Lamont said what is being taught should reflect students, and wants to take that mission further.
“I want it to be part of our regular curriculum,” Lamont said. ” I just think it out to be built into American History.”
Florida’s education department disagrees, blocking a proposed Advanced Placement course on African American studies last week, calling it a political move and violation of state law.
“[Florida doesn’t] want to have courses like this and schools like this,” Lamont said. “They are dead wrong.”
Connecticut’s course starts before slavery in the U.S., informing students of ancient African kingdoms and their influences on Europe.
Students said the different perspective makes them feel more connected to learning.
“Rather than the tragedy of minorities in the country, we covered their royalties and their accomplishments, which really widened the range of what I thought about myself and my peers,” said Alana Lilley, a junior at CREC Academy of International Studies.
Andhy Loja, a sophomore at the school, said the course was “eye-opening.”
“Everybody can learn from this and hopefully it can grow bigger,” Loja said.

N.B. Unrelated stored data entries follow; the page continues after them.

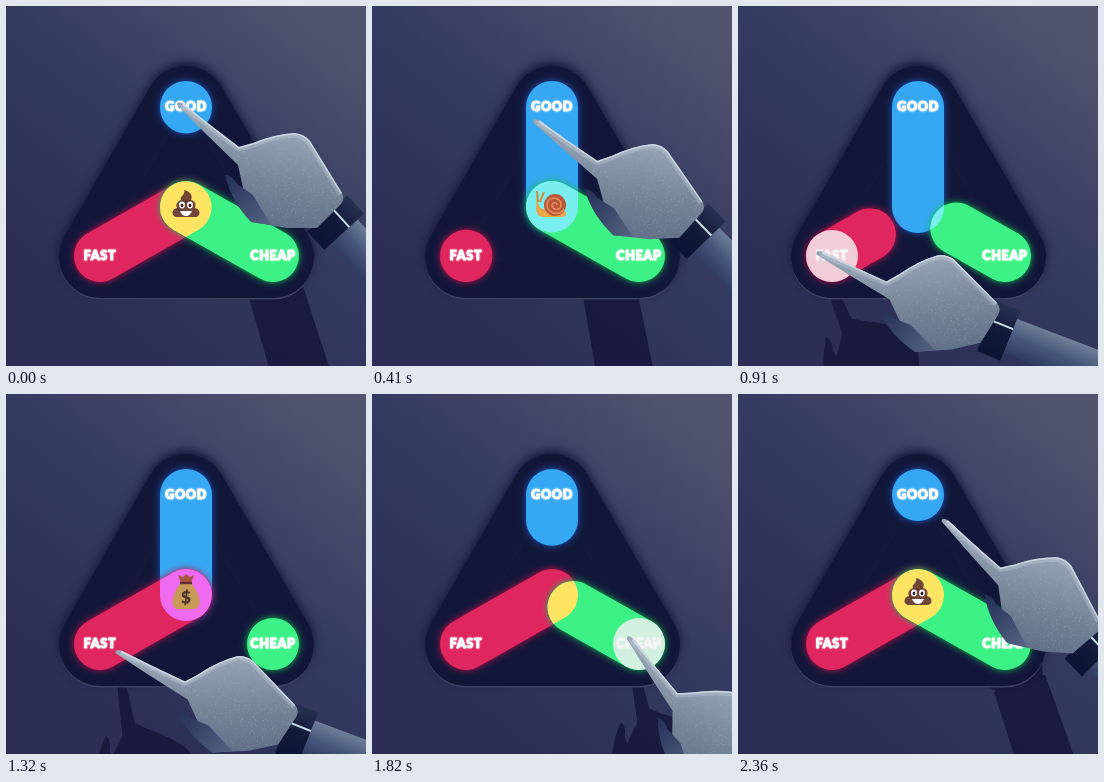
These frames come from a looping animation (360x360 px, 2400 ms). An HTML page with a canvas:

```html
<!DOCTYPE html>
<html lang="en">
<head>
<meta charset="utf-8">
<title>Good, fast, cheap</title>
<style>
  html, body { margin: 0; height: 100%; overflow: hidden; background: #343960; }
  canvas { display: block; width: 360px; height: 360px; }
</style>
</head>
<body>
<canvas id="stage" width="360" height="360"></canvas>
<script>
const ctx = document.getElementById('stage').getContext('2d');
const LOOP = 2400, PHASE = 800, R = 26, HUB = [180, 201];
const WRIST = [149, 111], ELBOW = [525, 432];

const buttons = [
  { label: 'GOOD', at: [180, 101], color: '#36a8f3', glow: '#1556c0' },
  { label: 'FAST', at: [94, 250], color: '#e0265f', glow: '#c00d48' },
  { label: 'CHEAP', at: [267, 250], color: '#3cf286', glow: '#10b950' }
];
// Light where two bars cross: good+fast, fast+cheap, cheap+good
const mixes = ['#f06af0', '#fde563', '#78eeee'];

// time, fingertip x, y, hand rotation, extra rotation of its shadow (degrees)
const keys = [
  [0, 173, 97, 0, 25],
  [120, 174, 99, 0, 25],
  [410, 163, 114, -3, 33],
  [640, 161, 165, -8, 41],
  [820, 84, 244, -13, 40],
  [910, 80, 246, -13, 40],
  [1320, 111, 257, -12, 52],
  [1480, 184, 254, 0, 40],
  [1620, 258, 243, 12, 25],
  [1820, 257, 243, 13, 25],
  [2120, 249, 217, 12, 25],
  [2240, 236, 180, 9, 25],
  [2360, 206, 126, 4, 25]
];

const clamp = v => Math.max(0, Math.min(1, v));
const radians = deg => deg * Math.PI / 180;
const keyAt = i => {
  const n = keys.length, k = keys[(i + n) % n];
  return [k[0] + Math.floor(i / n) * LOOP, ...k.slice(1)];
};

// Monotone cubic through the cyclic keys
function handPose(t) {
  let i = keys.length - 1;
  while (keys[i][0] > t) i--;
  const [a, b, c, d] = [-1, 0, 1, 2].map(o => keyAt(i + o));
  const h = c[0] - b[0], u = (t - b[0]) / h;
  const tangent = (s, r) => s * r > 0 ? 2 * s * r / (s + r) : 0;
  return [1, 2, 3, 4].map(j => {
    const slope = (p, q) => (q[j] - p[j]) / (q[0] - p[0]);
    const m0 = tangent(slope(a, b), slope(b, c)) * h;
    const m1 = tangent(slope(b, c), slope(c, d)) * h;
    const e = u * u * (3 - 2 * u);
    return b[j] * (1 - e) + c[j] * e + u * (1 - u) * (1 - u) * m0 - u * u * (1 - u) * m1;
  });
}

function capsule([x, y], reach) {
  const dx = HUB[0] - x, dy = HUB[1] - y, a = Math.atan2(dy, dx), q = Math.PI / 2;
  const p = new Path2D();
  p.arc(x, y, R, a + q, a + 3 * q);
  p.arc(x + dx * reach, y + dy * reach, R, a - q, a + q);
  p.closePath();
  return p;
}

function gradient(x0, y0, x1, y1, ...colors) {
  const g = ctx.createLinearGradient(x0, y0, x1, y1);
  colors.forEach((c, i) => g.addColorStop(i / (colors.length - 1), c));
  return g;
}

function fill(path, color) {
  ctx.fillStyle = color;
  ctx.fill(typeof path === 'string' ? new Path2D(path) : path);
}

function stroke(path, color, width) {
  ctx.strokeStyle = color;
  ctx.lineWidth = width;
  ctx.stroke(new Path2D(path));
}

function ellipse(x, y, rx, ry, color) {
  ctx.beginPath();
  ctx.ellipse(x, y, rx, ry, 0, 0, 7);
  ctx.fillStyle = color;
  ctx.fill();
}

const wall = gradient(70, 290, 300, 0, '#2b2f56', '#353a60', '#4f546f');
const triangle = 'M180 101L94 251H267Z';

function drawPanel() {
  ctx.save();
  ctx.lineJoin = 'round';
  ctx.translate(0, 1.5);
  stroke(triangle, '#454a6b', 82);
  ctx.translate(0, -1.5);
  ctx.shadowColor = '#141838';
  ctx.shadowBlur = 10;
  ctx.shadowOffsetY = -4;
  stroke(triangle, '#111639', 82);
  fill(triangle, '#111639');
  ctx.restore();
}

const emoji = [
  function snail() {
    fill('M-15 -9Q-14 4 -9 4L13 6Q16 10 11 12H-10Q-16 11 -16 2Z', '#e9a94b');
    stroke('M-14 -3L-15 -14M-12 -3L-8 -13', '#d98a36', 2);
    ellipse(3, 0, 11, 11, '#b9573a');
    stroke('M12 4C7 12 -6 8 -5 -1C-4 -9 9 -9 9 0C9 6 0 6 0 0C0 -3 5 -3 5 0', '#e58a58', 1.7);
  },
  function moneyBag() {
    fill('M-5 -10C-14 0 -17 15 -8 16H8C17 15 14 0 5 -10Z', '#c79a58');
    fill('M-8 -18L-3 -16L0 -19L4 -16L8 -18L5 -10H-5Z', '#a5573f');
    stroke('M-6 -10H6', '#652e34', 2.5);
    ctx.font = '900 17px Lato, sans-serif';
    ctx.fillStyle = '#4c3527';
    ctx.fillText('$', 0, 5);
  },
  function poop() {
    fill('M-2 -15C5 -13 7 -9 5 -5C10 -4 10 0 9 3C15 4 15 12 9 12H-9C-15 12 -15 4 -9 3C-11 -1 -8 -4 -5 -5C-7 -9 0 -10 -2 -15Z', '#704638');
    stroke('M-5 -4Q1 -2 5 -5M-9 4Q-5 6 -3 5', '#52312b', 1);
    for (const x of [-4, 4]) {
      ellipse(x, 0, 2.9, 3.4, '#fff');
      ellipse(x, 0.4, 1.4, 1.8, '#2d2020');
    }
    fill('M-6 6H6Q4 11 0 11Q-4 11 -6 6Z', '#fff');
  }
];

function drawLabels() {
  ctx.save();
  ctx.font = '900 12.5px Lato, sans-serif';
  ctx.letterSpacing = '0.7px';
  ctx.lineJoin = 'round';
  ctx.lineWidth = .9;
  ctx.fillStyle = ctx.strokeStyle = '#fff';
  ctx.shadowColor = 'rgba(255,255,255,.6)';
  ctx.shadowBlur = 2;
  for (const { label, at: [x, y] } of buttons) {
    ctx.fillText(label, x, y + .5);
    ctx.strokeText(label, x, y + .5);
  }
  ctx.restore();
}

function drawButtons(phase, p) {
  const e = 1 - (1 - clamp(p / 440)) ** 2;
  const reach = i => i === phase ? e : i === (phase + 1) % 3 ? 1 - e : 1;
  const bars = buttons.map((b, i) => capsule(b.at, reach(i)));

  buttons.forEach((b, i) => {
    ctx.save();
    ctx.shadowColor = b.glow;
    ctx.shadowBlur = 7;
    fill(bars[i], b.color);
    ctx.restore();
  });
  mixes.forEach((color, i) => {
    ctx.save();
    ctx.clip(bars[i]);
    fill(bars[(i + 1) % 3], color);
    ctx.restore();
  });

  ctx.textAlign = 'center';
  ctx.textBaseline = 'middle';
  const old = p < 60;
  const size = old ? 1 - clamp((p - 20) / 40) : clamp((p - 310) / 80);
  if (size > 0) {
    ctx.save();
    ctx.translate(180, 199);
    ctx.scale(size, size);
    emoji[(phase + (old ? 2 : 0)) % 3]();
    ctx.restore();
  }
  drawLabels();

  const flash = clamp((p - 15) / 45) * clamp((380 - p) / 150);
  if (flash > 0) {
    ctx.save();
    ctx.globalAlpha = flash * .82;
    ellipse(...buttons[phase].at, R, R, '#f4f2f4');
    ctx.restore();
  }
}

// Hand shapes, with the fingertip at the origin
const palm = new Path2D('M-2 2Q-2 -3 5 1L30 21L60 44L74 40Q96 31 116 30Q125 31 131 38L163 90Q166 96 162 101L138 125L108 125L72 119L66 94L59 62L27 31Z');
const thumb = new Path2D('M46 72Q53 72 58 81L74 92L92 122L72 119Q52 98 46 72Z');
const rim = 'M4 1L30 21L60 44L74 40Q96 31 116 30Q125 31 131 38L163 90';
const skin = gradient(105, 25, 85, 130, '#98a6b6', '#76879b', '#5b6c85');

// Arm shapes, with the wrist at the origin and the elbow along +x
const strap = new Path2D('M-1 -27H24V27H-1Z');
const arm = new Path2D('M20 -18L300 -24V24L20 18Z');
const armShadow = new Path2D('M-5 -28L300 -32V32L-5 26Z');

const grain = new Path2D();
let seed = 7;
const random = () => (seed = seed * 16807 % 2147483647) / 2147483647;
for (let i = 0; i < 900; i++) grain.rect(random() * 170, random() * 130, 1, 1);

// Bend of the forearm relative to the hand
function armBend([x, y, turn]) {
  const a = radians(turn), [wx, wy] = WRIST;
  const px = x + wx * Math.cos(a) - wy * Math.sin(a);
  const py = y + wx * Math.sin(a) + wy * Math.cos(a);
  return Math.atan2(ELBOW[1] - py, ELBOW[0] - px) - a;
}

function drawHand(pose) {
  const [x, y, turn] = pose;
  ctx.save();
  ctx.translate(x, y);
  ctx.rotate(radians(turn));

  ctx.save();
  ctx.translate(...WRIST);
  ctx.rotate(armBend(pose));
  fill(arm, gradient(0, -20, 0, 20, '#71829c', '#46567a', '#2d395f'));
  fill(strap, gradient(0, -27, 0, 27, '#26304f', '#111938', '#0d1433'));
  stroke('M0 -7H24', '#c5dde4', 2);
  ctx.restore();

  fill(palm, skin);
  ctx.save();
  ctx.clip(palm);
  fill(grain, 'rgba(205,218,230,.2)');
  ctx.lineJoin = 'round';
  stroke(rim, 'rgba(205,218,230,.3)', 9);
  stroke(rim, 'rgba(220,230,238,.7)', 3);
  ctx.restore();
  fill(thumb, gradient(46, 75, 90, 122, '#25305a', '#53637f'));
  ctx.restore();
}

function drawShadow(pose) {
  const [x, y, turn, swing] = pose;
  ctx.save();
  ctx.translate(x, y);
  ctx.rotate(radians(turn + swing));
  const shape = new Path2D(), bend = new DOMMatrix();
  bend.translateSelf(...WRIST).rotateSelf(armBend(pose) * 180 / Math.PI);
  shape.addPath(palm);
  shape.addPath(thumb);
  shape.addPath(armShadow, bend);
  fill(shape, 'rgba(18,21,55,.8)');
  ctx.restore();
}

function draw(now) {
  const t = now % LOOP, pose = handPose(t);
  ctx.fillStyle = wall;
  ctx.fillRect(0, 0, 360, 360);
  drawShadow(pose);
  drawPanel();
  drawButtons(Math.floor(t / PHASE), t % PHASE);
  drawHand(pose);
  requestAnimationFrame(() => draw(performance.now() - start));
}

const start = performance.now();
draw(0);
</script>
</body>
</html>
```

Black History Month starts on Feb. 1 and runs through the end of the month.